Images of muddy teenagers running through the halls, flashed through my mind as we all burst into laughter. After a moment, Tucker spoke up again.
“I was never anxious to get out of high school,” he said. “I pretty much recognized that it was good. I always said,
"You're going to miss this."
He smiled a little sadly, his once shoulder-length hair now shorter, and styled to fit his professional environment.
“Overall, there are a lot of similarities between high school and the real world. Things like learning to work with other people and playing nice…” he paused. “Living through the good, the bad, and the ugly.”
RJ nodded. “You’re in a learning stage,” he said.
“You’re ending high school and now you’re starting life. And if you struggle in school and you don’t graduate, it’s not the end of the world. Everything that happens is for a reason.”
The high school experience meant different things to different people. To a future Airforce Academy Graduate, it might have meant the friendships he made as part of the Robotics Team. To a traveling enthusiast, it might have meant Guitar Class, and serious senioritis, and to a high school football player, it may have meant the orange and blue on his jersey, and the field on a Friday night.
It was now a different Friday night, one, not in Largo, where Osceola High was located, but in downtown St. Pete.
I stood at the top of the stairs of Ferg's Sports Bar and Grill, hand in hand with my husband who, for the past ten minutes since we parked, had been speaking encouragingly in my ear, trying to soothe my nerves.
Taking one final breath, I reached for the handle of the screen door, ready to face the people (and memories) waiting on the other side.
Just 0.3 mi from where the Reunion was taking place, tall and proud, stood Tropicana Field, home of the Tampa Bay Rays, and the place where we went from being OHS Class of 2012 Seniors to being Alumni.
Between drinks and games of beer-pong, former classmates exchanged hugs and stories, a slideshow of memories playing in the background as the day started coming to an end.
I smiled as I looked around, proud to be a part of the best graduating class to ever walk the halls of Osceola. Maybe to other graduates, that wasn't true, but it was to us.
In that room, where only a handful of us was gathered, I could still hear the sounds of a football game and the drumline in the distance.
Outside, the sky cleared, glowing with an unmistakable, and most familiar palette of orange and blue as, for one more night, after ten long years, we got to be Warriors again.
About the Creator

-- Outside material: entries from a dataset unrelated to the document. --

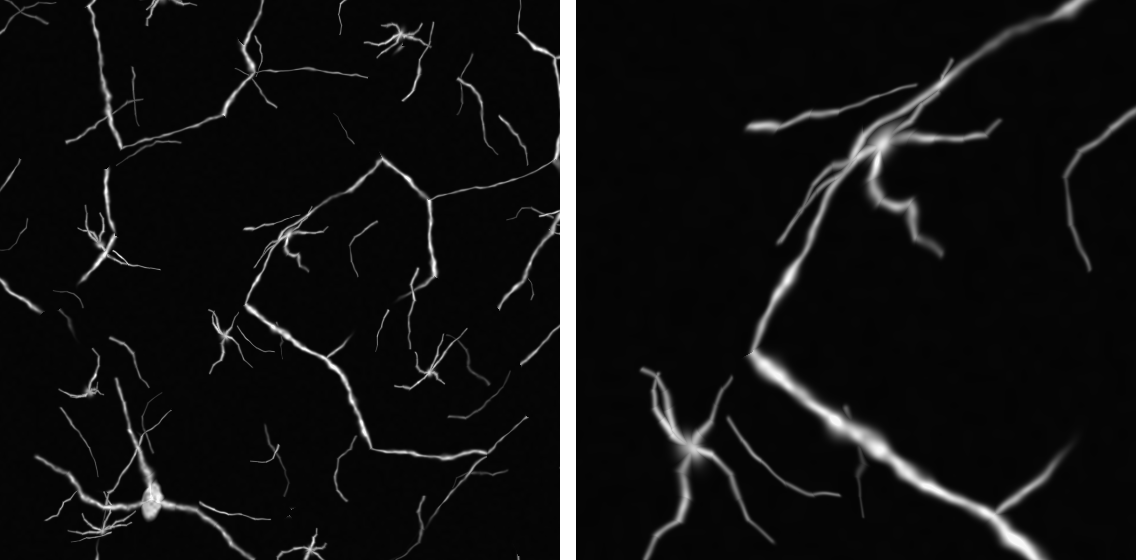
Left: the whole. Right: its middle third, enlarged.
This texture is drawn by a Shadertoy shader. Its source:

```glsl
// Branching bright cell filaments with small stars and one large soma on black.
const float NET_CELLS = 4.2;      // mesh cells across the canvas
const float NET_KEPT = 0.66;      // share of mesh edges that are drawn
const float THIN = 0.0018;        // filament radii
const float THICK = 0.0046;
const float STRAND_CELLS = 6.0;   // loose strands across the canvas
const float STAR_CELLS = 3.6;     // star cells across the canvas
const float STAR_REACH = 0.085;
const int STAR_ARMS = 5;
const int SEGMENTS = 5;
const vec2 SOMA = vec2(0.27, 0.11);
const float SOMA_RADIUS = 0.022;
const float BACKGROUND = 0.016;
const float TAU = 6.2831853;

float hash(vec2 p) {
    vec3 q = fract(vec3(p.xyx) * 0.1031);
    q += dot(q, q.yzx + 33.33);
    return fract((q.x + q.y) * q.z);
}

vec2 hash2(vec2 p) {
    return vec2(hash(p + 17.3), hash(p + 71.9));
}

float noise(vec2 p) {
    vec2 i = floor(p), f = fract(p);
    f = f * f * (3.0 - 2.0 * f);
    return mix(mix(hash(i), hash(i + vec2(1, 0)), f.x),
               mix(hash(i + vec2(0, 1)), hash(i + vec2(1, 1)), f.x), f.y);
}

vec2 noise2(vec2 p) {
    return vec2(noise(p + 5.2), noise(p + 43.7)) - 0.5;
}

float ridge(float d, float radius) {
    return exp(-d * d / (radius * radius));
}

float segmentDistance(vec2 p, vec2 a, vec2 b) {
    vec2 ab = b - a;
    return length(p - a - ab * clamp(dot(p - a, ab) / dot(ab, ab), 0.0, 1.0));
}

// Wandering line that thins and dims toward its tip
float strand(vec2 p, vec2 start, float angle, float reach, float radius, vec2 seed) {
    float glow = 0.0;
    if (distance(p, start) > reach + 0.02) return glow;
    for (int i = 0; i < SEGMENTS; i++) {
        float t = float(i) / float(SEGMENTS);
        angle += (hash(seed + float(i) * 3.7) - 0.5) * 1.3;
        vec2 end = start + reach / float(SEGMENTS) * vec2(cos(angle), sin(angle));
        float d = segmentDistance(p, start, end);
        glow = max(glow, ridge(d, radius * (1.0 - 0.5 * t)) * (1.0 - 0.5 * t));
        start = end;
    }
    return glow;
}

// Long filaments along the borders of irregular cells
float network(vec2 p, float bead) {
    vec2 q = p * NET_CELLS + 3.0, base = floor(q), nearId = base, nearPoint = q;
    float best = 1e3;
    for (int y = -1; y <= 1; y++)
    for (int x = -1; x <= 1; x++) {
        vec2 id = base + vec2(x, y), site = id + hash2(id);
        float d = distance(q, site);
        if (d < best) { best = d; nearId = id; nearPoint = site; }
    }
    float glow = 0.0;
    for (int y = -2; y <= 2; y++)
    for (int x = -2; x <= 2; x++) {
        if (x == 0 && y == 0) continue;
        vec2 id = nearId + vec2(x, y), site = id + hash2(id);
        float edge = hash(nearId + id + 9.1);
        if (edge > NET_KEPT) continue;
        float d = dot(0.5 * (nearPoint + site) - q, normalize(site - nearPoint)) / NET_CELLS;
        float strength = fract(edge * 17.0);
        float radius = mix(THIN, THICK, strength) * mix(0.65, 1.3, bead);
        float present = smoothstep(0.28, 0.48, noise(p * 7.0 + edge * 50.0));
        glow = max(glow, ridge(d, radius) * present * mix(0.5, 1.05, strength));
    }
    return glow;
}

float looseStrands(vec2 p) {
    float glow = 0.0;
    vec2 base = floor(p * STRAND_CELLS);
    for (int y = -1; y <= 1; y++)
    for (int x = -1; x <= 1; x++) {
        vec2 id = base + vec2(x, y), start = (id + hash2(id + 30.0)) / STRAND_CELLS;
        float size = hash(id + 55.0);
        float line = strand(p, start, TAU * hash(id + 81.0), mix(0.05, 0.15, size),
                            mix(THIN, 0.003, size * size), id);
        glow = max(glow, line * mix(0.3, 0.85, hash(id + 12.0)));
    }
    return glow;
}

// Small bodies with radiating arms
float stars(vec2 p) {
    float glow = 0.0;
    vec2 base = floor(p * STAR_CELLS);
    for (int y = -1; y <= 1; y++)
    for (int x = -1; x <= 1; x++) {
        vec2 id = base + vec2(x, y), center = (id + hash2(id + 140.0)) / STAR_CELLS;
        if (hash(id + 160.0) > 0.6) continue;
        glow = max(glow, ridge(distance(p, center), 0.0075));
        for (int arm = 0; arm < STAR_ARMS; arm++) {
            vec2 seed = id + float(arm) * 7.3 + 200.0;
            float angle = TAU * (float(arm) + 0.7 * hash(seed)) / float(STAR_ARMS);
            float reach = STAR_REACH * mix(0.35, 1.0, hash(seed + 4.0));
            glow = max(glow, 0.85 * strand(p, center, angle, reach, 0.003, seed));
        }
    }
    return glow;
}

// Large pear-shaped body with three thick arms
float soma(vec2 p) {
    vec2 r = p - SOMA;
    r.x *= 1.0 + 14.0 * max(r.y, 0.0);
    float glow = 0.85 * smoothstep(SOMA_RADIUS + 0.004, SOMA_RADIUS - 0.004, length(r * vec2(1.0, 0.6)));
    for (int arm = 0; arm < 3; arm++) {
        float angle = TAU * (float(arm) / 3.0 - 0.06);
        glow = max(glow, strand(p, SOMA, angle, 0.24, 0.006, vec2(arm, 5)));
    }
    return glow;
}

void mainImage(out vec4 fragColor, in vec2 fragCoord) {
    vec2 uv = fragCoord / iResolution.y;
    vec2 p = uv + 0.05 * noise2(uv * 6.0) + 0.012 * noise2(uv * 24.0) + 0.003 * noise2(uv * 90.0);
    float bead = noise(uv * 70.0 + 8.0);
    float speckle = noise(uv * 170.0);

    float glow = max(max(network(p, bead), looseStrands(p)), max(stars(p), soma(p)));
    glow *= mix(0.6, 1.15, bead) * mix(0.75, 1.15, speckle);
    float haze = BACKGROUND + 0.008 * noise(uv * 120.0 + 60.0);
    fragColor = vec4(vec3(clamp(haze + glow, 0.0, 0.97)), 1.0);
}
```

D.S. is an Award-Winning Poet and Author of the Bestselling Young Adult Christian Novel, DREAMER.
Follow her on Instagram, TikTok, and Facebook or visit her website: www.dsfwriter.com
There are no comments for this story
Be the first to respond and start the conversation.